Before CSI: Making the Case for a Novel Portrayal of Forensic Science

By Vanda Symon, Susan Heydon, Natalie Medlicott, Jules Kieser and Jean S. Fleming.

Published by The International Journal of Science in Society

Format Price
Article: Print $US10.00
Published online: June 24, 2015 $US5.00

Forensic science has been portrayed in television, journalism, and fiction for over a century. Since the launch of the flagship television show “CSI: Crime Scene Investigation” in 2000, much has been made of the so-called “CSI effect”. However, forensic science had been incorporated into many traditional media long before CSI. We used Ngaio Marsh’s 1935 novel, “The Nursing Home Murder,” to illustrate the influence of news media, literature, and drama on the author’s decision to use hyoscine as a poison in the work. We examine the accurate portrayal of science in written crime fiction and its dissemination to the reader. The possible use of that information in copycat crime is also discussed. Content analysis demonstrates the possible influences of written media and personal connections on Marsh when choosing hyoscine as her murder weapon, and suggests she was aware of the potential for a criminal to get "the big idea" from her work.

Keywords: Science, Communication, Popular Media

The International Journal of Science in Society, Volume 6, Issue 3-4, June 2015, pp.7-15. Article: Print (Spiral Bound). Published online: June 24, 2015 (Article: Electronic (PDF File; 341.222KB)).

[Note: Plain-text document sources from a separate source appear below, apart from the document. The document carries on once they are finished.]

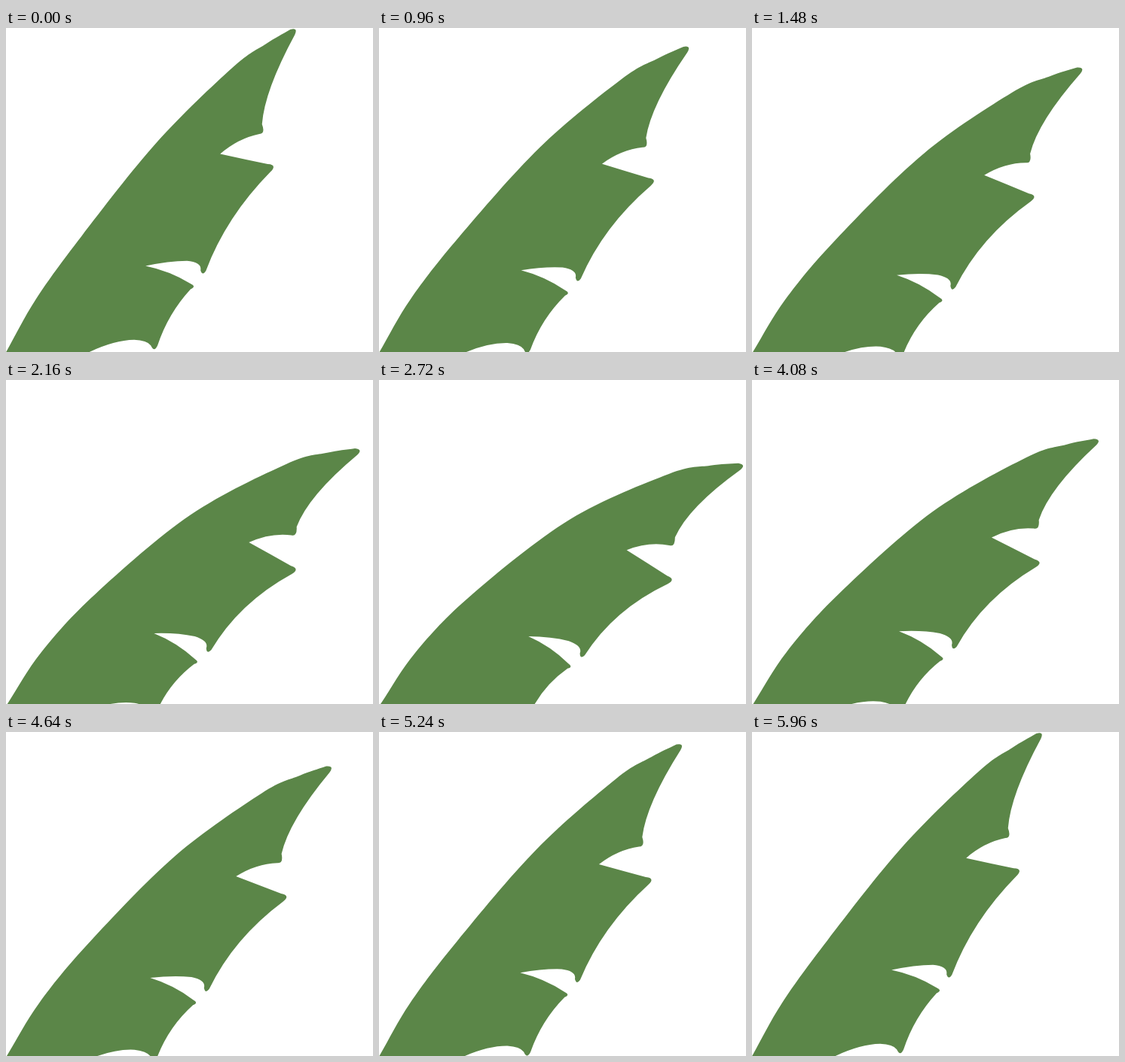
Animation, 487 px wide and 431 px high, one loop 6 s. Source, as an HTML page:

```html
<!DOCTYPE html>
<html lang="en">
<head>
<meta charset="utf-8">
<title>Swaying leaf</title>
<style>
  html, body { margin: 0; width: 100%; height: 100%; overflow: hidden; background: #fff; }
  svg { display: block; }
</style>
</head>
<body>
<svg width="487" height="431" viewBox="0 0 487 431"><path id="leaf" fill="#5b8648"/></svg>
<script>
const LOOP = 6000, STEP = 40;
const CURVE = 0.000754;           // curvature of the leaf when fully bent
const UX = 0.63, UY = -0.777;     // direction of the leaf's axis
const ROOT = -398, AXIS = 297;    // where the bend starts, and where the axis lies

// Smooth back of the upright leaf, from the base to the tip.
const back = [[0, 431], [40, 360], [100, 277], [200, 152], [300, 53], [345, 21], [377, 2]];

// Torn side, from the tip down: one point rounds a corner, two curve through the first.
const side = [
  [[383, 9]],
  [[352, 76], [339.5, 128]],
  [[341, 137.5], [336, 141]],
  [[309, 150.5], [284, 167.5]],
  [[316, 174.5], [347, 181]],
  [[351, 191]],
  [[300, 254], [265, 323]],
  [[258, 322]],
  [[254.5, 313.5], [240, 309.5]],
  [[214, 311.3], [185, 316.3]],
  [[216, 325.5], [245, 340]],
  [[245, 347]],
  [[219, 382], [201, 422]],
  [[192, 422]],
  [[184, 416.8], [170, 414.6]],
  [[141, 419.2], [108, 432]]
];

const mix = (a, b, k) => a.map((v, i) => v + (b[i] - v) * k);
const fmt = (...pts) => pts.map(p => p.map(v => v.toFixed(2)).join(" ")).join(" ");

// Rolls the straight axis into a circular arc of curvature k.
function bend([x, y], k) {
  const along = x * UX + y * UY - ROOT;
  const across = y * UX - x * UY - AXIS;
  const r = 1 / k, a = along * k;
  const s = (r - across) * Math.sin(a) + ROOT;
  const n = r - (r - across) * Math.cos(a) + AXIS;
  return [s * UX - n * UY, s * UY + n * UX];
}

function backPath(p) {
  const last = p.length - 1;
  const pts = [mix(p[0], p[1], -1), ...p, mix(p[last], p[last - 1], -1)];
  let d = "M" + fmt(p[0]);
  for (let i = 0; i < last; i++) {
    const [a, b, c, e] = pts.slice(i, i + 4);
    const c1 = b.map((v, j) => v + (c[j] - a[j]) / 6);
    const c2 = c.map((v, j) => v - (e[j] - b[j]) / 6);
    d += "C" + fmt(c1, c2, c);
  }
  return d;
}

function outline(k) {
  const spine = back.map(p => bend(p, k));
  let d = backPath(spine);
  let from = spine[spine.length - 1];
  for (const edge of side) {
    const pts = edge.map(p => bend(p, k));
    const to = pts[pts.length - 1];
    const half = mix(from, to, 0.5);
    const mid = pts.length > 1
      ? pts[0]
      : [half[0] + 0.55 * (to[1] - from[1]), half[1] - 0.55 * (to[0] - from[0])];
    d += "Q" + fmt(mix(half, mid, 2), to);
    from = to;
  }
  return d + "L60 480L-20 480Z";
}

const leaf = document.getElementById("leaf");
const start = performance.now();

function draw() {
  const t = Math.floor((performance.now() - start) % LOOP / STEP) * STEP;
  const sway = (1 - Math.cos(2 * Math.PI * t / LOOP)) / 2;
  leaf.setAttribute("d", outline(Math.max(CURVE * sway, 1e-8)));
  requestAnimationFrame(draw);
}
draw();
</script>
</body>
</html>
```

Vanda Symon

PhD Candidate, School of Pharmacy, University of Otago, Dunedin, New Zealand

Dr. Susan Heydon

School of Pharmacy, University of Otago, Dunedin, New Zealand

Natalie Medlicott

School of Pharmacy, University of Otago, Dunedin, New Zealand

Jules Kieser

Director, Sir John Walsh Research Institute, University of Otago, Dunedin, New Zealand

Prof. Jean S. Fleming

Professor Emerita, Science Communication, (retired), The University of Otago, Dunedin, Otago, New Zealand